- _Problem to work on_: Scan the records below. List lines holding "radialGradient".

- _Listed entries_:
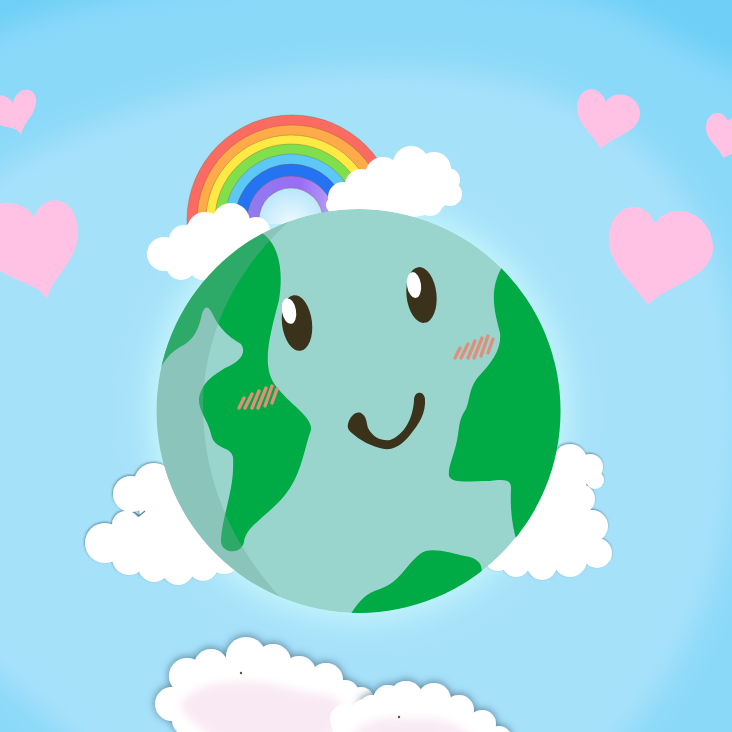
<!DOCTYPE html>
<html lang="en">
<head>
<meta charset="utf-8">
<title>Happy Earth</title>
<style>
:root {
  --sky-deep: #6fcff7;
  --sky-mid: #8bd9f9;
  --sky-light: #a6e1fa;
  --glow: #c9f8fb;
  --heart: #ffc2e4;
  --ocean: #9ad5cd;
  --land: #00aa44;
  --night: #70aa9e;
  --ink: #3b321c;
  --blush: #e08f7c;
  --cloud: #ffffff;
  --cloud-pink: #f9e9f3;
}
html, body { margin: 0; padding: 0; overflow: hidden; }
body { width: 732px; height: 732px; }
.poster { display: block; width: 732px; height: 732px; background: var(--sky-deep); }
.sky-mid { fill: var(--sky-mid); }
.sky-light { fill: var(--sky-light); }
.glow { fill: var(--glow); }
.heart { fill: var(--heart); }
.cloud { fill: var(--cloud); }
.cloud-pink { fill: var(--cloud-pink); }
.ocean { fill: var(--ocean); }
.land { fill: var(--land); }
.night { fill: var(--night); opacity: .4; }
.eye { fill: var(--ink); }
.shine { fill: #fff; }
.smile { fill: var(--ink); }
.blush { fill: none; stroke: var(--blush); stroke-width: 3.4; stroke-linecap: round; }
.rainbow circle { stroke: #8a5a30; stroke-opacity: .45; stroke-width: .8; }
.fleck { fill: #555; }
</style>
</head>
<body>
<svg class="poster" viewBox="0 0 732 732" role="img" aria-label="Smiling Earth with a rainbow, clouds and hearts">
  <defs>
    <filter id="soft-wide" x="-20%" y="-20%" width="140%" height="140%"><feGaussianBlur stdDeviation="14"/></filter>
    <filter id="soft-glow" x="-20%" y="-20%" width="140%" height="140%"><feGaussianBlur stdDeviation="17"/></filter>
    <filter id="soft-edge" x="-20%" y="-20%" width="140%" height="140%"><feGaussianBlur stdDeviation="4"/></filter>
    <filter id="thin-shadow" x="-10%" y="-10%" width="120%" height="120%"><feDropShadow dx="-.5" dy="-1" stdDeviation=".8" flood-color="#34627a" flood-opacity=".7"/></filter>
    <filter id="deep-shadow" x="-10%" y="-20%" width="120%" height="140%"><feDropShadow dx="0" dy="-1" stdDeviation="4" flood-color="#3d6076" flood-opacity=".75"/></filter>
    <radialGradient id="rainbow-core" cx=".5" cy=".6" r=".6">
      <stop offset="0" stop-color="#f2fbff"/>
      <stop offset="1" stop-color="#b9e6fb"/>
    </radialGradient>
    <linearGradient id="violet-band" x1="0" y1="0" x2="1" y2="0">
      <stop offset="0" stop-color="#8f7bf0"/>
      <stop offset=".6" stop-color="#9b6cf5"/>
      <stop offset="1" stop-color="#b7a4f8"/>
    </linearGradient>
    <clipPath id="rainbow-arch"><path d="M180 100H400V190L330 224H180Z"/></clipPath>
    <clipPath id="globe"><circle cx="358.5" cy="411" r="202"/></clipPath>
    <path id="heart" d="M0 36C-14 20-38 4-36-19C-34-39-10-41-3-22C5-44 36-42 37-17C37 4 14 18 0 36Z"/>
    <g id="blush-strokes">
      <path d="M-19 11L-14 1M-13 11L-6-3M-6 11L1-6M0 11L8-9M7 9L14-11M14 6L19-8"/>
    </g>
  </defs>

  <g id="sky">
    <path class="sky-mid" filter="url(#soft-wide)" d="M-40 50C40 10 140-14 260-20C400-30 560-20 640 20C690 50 710 60 780 90V790H-40Z"/>
    <path class="sky-light" filter="url(#soft-wide)" d="M-40 200C10 150 100 120 180 95C280 65 430 55 530 85C640 120 700 190 728 290C752 400 745 540 690 640C660 700 630 730 590 780H110C60 730 20 690-40 650Z"/>
  </g>

  <g id="hearts" class="heart">
    <path d="M648 305C634 284 606 264 609 235C612 203 645 197 655 224C669 200 711 210 713 246C714 278 668 284 648 305Z"/>
    <path d="M601 149C594 135 576 124 577 106C579 86 599 83 606 102C613 89 639 93 640 113C640 133 614 135 601 149Z"/>
    <path d="M723 158C719 146 705 140 706 126C707 112 722 108 728 121L740 112V150Z"/>
    <path d="M21 135C17 125 4 130-12 120V96C0 94 8 95 13 103C16 87 34 85 36 99C37 114 24 121 21 135Z"/>
    <path d="M47 299C38 283 12 282-10 264V206C5 199 28 203 34 218C40 194 75 191 78 230C79 262 52 276 47 299Z"/>
  </g>

  <circle class="glow" cx="358.5" cy="411" r="208" filter="url(#soft-glow)"/>

  <g id="rainbow" class="rainbow" clip-path="url(#rainbow-arch)">
    <circle cx="292" cy="220" r="105" fill="#fb6b62"/>
    <circle cx="292" cy="220" r="95" fill="#ffab49"/>
    <circle cx="291" cy="220" r="85" fill="#ffe944"/>
    <circle cx="291" cy="220" r="76" fill="#7fe04b"/>
    <circle cx="291" cy="220" r="66" fill="#5cc8f8"/>
    <circle cx="291" cy="220" r="56" fill="#2473f2"/>
    <circle cx="291" cy="220" r="44" fill="url(#violet-band)"/>
    <circle cx="291" cy="220" r="32" fill="url(#rainbow-core)"/>
  </g>

  <g id="rainbow-clouds" class="cloud">
    <g>
      <circle cx="164" cy="254" r="17"/><circle cx="184" cy="240" r="15"/><circle cx="205" cy="230" r="18"/>
      <circle cx="231" cy="222" r="19"/><circle cx="256" cy="231" r="14"/><circle cx="181" cy="265" r="15"/>
      <circle cx="203" cy="266" r="14"/><ellipse cx="230" cy="250" rx="50" ry="25"/>
    </g>
    <g>
      <circle cx="343" cy="197" r="15"/><circle cx="361" cy="185" r="16"/><circle cx="383" cy="175" r="18"/>
      <circle cx="411" cy="164" r="18"/><circle cx="434" cy="169" r="17"/><circle cx="448" cy="180" r="12"/>
      <circle cx="450" cy="194" r="12"/><circle cx="430" cy="203" r="13"/><circle cx="335" cy="205" r="9"/>
      <ellipse cx="393" cy="197" rx="56" ry="22"/>
    </g>
  </g>

  <g id="side-clouds" class="cloud">
    <g filter="url(#thin-shadow)">
      <circle cx="154" cy="483" r="20"/><circle cx="131" cy="494" r="18"/><circle cx="126" cy="525" r="14"/>
      <circle cx="105" cy="543" r="20"/><circle cx="129" cy="558" r="17"/><circle cx="154" cy="566" r="16"/>
      <circle cx="178" cy="569" r="16"/><circle cx="203" cy="566" r="15"/><circle cx="224" cy="556" r="18"/>
      <path d="M135 485L175 475L230 555L150 570L112 545L140 515Z"/>
    </g>
    <path d="M134 512L139 516L145 511" fill="none" stroke="#5d7d8e" stroke-width="1.2"/>
    <g filter="url(#thin-shadow)">
      <circle cx="570" cy="461" r="17"/><circle cx="590" cy="467" r="13"/><circle cx="595" cy="480" r="9"/>
      <circle cx="580" cy="499" r="15"/><circle cx="592" cy="526" r="16"/><circle cx="597" cy="553" r="15"/>
      <circle cx="570" cy="560" r="17"/><circle cx="542" cy="565" r="15"/><circle cx="516" cy="563" r="14"/>
      <circle cx="498" cy="557" r="14"/>
      <path d="M555 452L590 475L580 500L592 540L570 565L500 560Z"/>
    </g>
  </g>

  <g id="earth" clip-path="url(#globe)">
    <circle class="ocean" cx="358.5" cy="411" r="202"/>
    <g id="continents" class="land">
      <path d="M262 233C278 244 284 268 279 300C270 335 261 365 275 385C290 405 313 417 311 430C305 446 302 470 290 488C272 515 246 524 244 542C241 556 220 553 221 540C222 515 235 490 233 457C230 445 215 451 211 434C208 420 198 411 199 398C203 380 215 375 225 368C240 362 247 353 241 344C225 335 217 324 212 313C207 303 203 308 201 318C197 335 190 342 180 347C170 353 165 360 161 367L140 340L220 220Z"/>
      <path d="M502 267C489 290 494 310 500 333C502 350 490 364 480 375C469 386 470 400 466 409C457 422 460 431 456 445C452 460 448 468 449 476C452 484 470 481 490 481C505 479 511 480 511 488C510 510 512 525 517 542L580 500V300Z"/>
      <path d="M350 615C360 600 365 594 380 589C400 582 405 566 420 554C430 546 450 553 465 556C478 558 484 565 481 575L480 600L400 630Z"/>
    </g>
    <path class="night" d="M300 212C235 265 204 335 203 405C203 480 232 545 281 598L240 630L130 500V300L240 200Z"/>
  </g>

  <g id="face">
    <ellipse class="eye" cx="297" cy="323" rx="15" ry="28" transform="rotate(-7 297 323)"/>
    <ellipse class="shine" cx="289" cy="311" rx="7" ry="13" transform="rotate(-10 289 311)"/>
    <ellipse class="eye" cx="421.500" cy="295" rx="15" ry="28" transform="rotate(-6 421.500 295)"/>
    <ellipse class="shine" cx="414" cy="285" rx="7" ry="13" transform="rotate(-8 414 285)"/>
    <path class="smile" d="M348 424C350 416 356 411 361 413C367 417 366 421 368 428C373 438 382 441 390 440C404 435 413 419 414 400C414 391 424 390 425 399C426 413 419 424 410 435C402 445 394 450 384 449C370 446 360 440 353 434C349 431 347 428 348 424Z"/>
    <use class="blush" href="#blush-strokes" x="258" y="397"/>
    <use class="blush" href="#blush-strokes" x="474" y="347"/>
  </g>

  <g id="lower-clouds">
    <g class="cloud" filter="url(#deep-shadow)">
      <circle cx="172" cy="704" r="17"/><circle cx="187" cy="676" r="18"/><circle cx="211" cy="666" r="17"/>
      <circle cx="246" cy="657" r="20"/><circle cx="273" cy="662" r="18"/><circle cx="299" cy="673" r="17"/>
      <circle cx="326" cy="680" r="17"/><circle cx="345" cy="694" r="14"/><circle cx="361" cy="700" r="13"/>
      <circle cx="188" cy="720" r="16"/><path d="M172 700L190 675L246 655L320 675L370 700V740H190Z"/>
    </g>
    <path class="cloud-pink" filter="url(#soft-edge)" d="M180 705C188 690 210 682 240 682C275 680 300 694 330 696C350 705 340 712 330 740H215C208 730 190 725 180 705Z"/>
    <g class="cloud" filter="url(#deep-shadow)">
      <circle cx="372" cy="708" r="13"/><circle cx="388" cy="700" r="15"/><circle cx="406" cy="698" r="17"/>
      <circle cx="434" cy="700" r="17"/><circle cx="459" cy="710" r="15"/><circle cx="482" cy="724" r="14"/>
      <circle cx="499" cy="738" r="12"/><path d="M365 705L406 690L460 705L505 740H360Z"/>
    </g>
    <g class="cloud">
      <circle cx="345" cy="719" r="15"/><circle cx="365" cy="714" r="15"/><path d="M330 719H400V740H335Z"/>
    </g>
    <path class="cloud-pink" filter="url(#soft-edge)" d="M350 740C362 718 390 715 415 720C440 716 462 726 475 740Z"/>
    <circle class="fleck" cx="241" cy="673" r="1.200"/>
    <circle class="fleck" cx="399" cy="717" r="1.200"/>
  </g>
</svg>
</body>
</html>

- _Reply to the exercise_:
    <radialGradient id="rainbow-core" cx=".5" cy=".6" r=".6">
    </radialGradient>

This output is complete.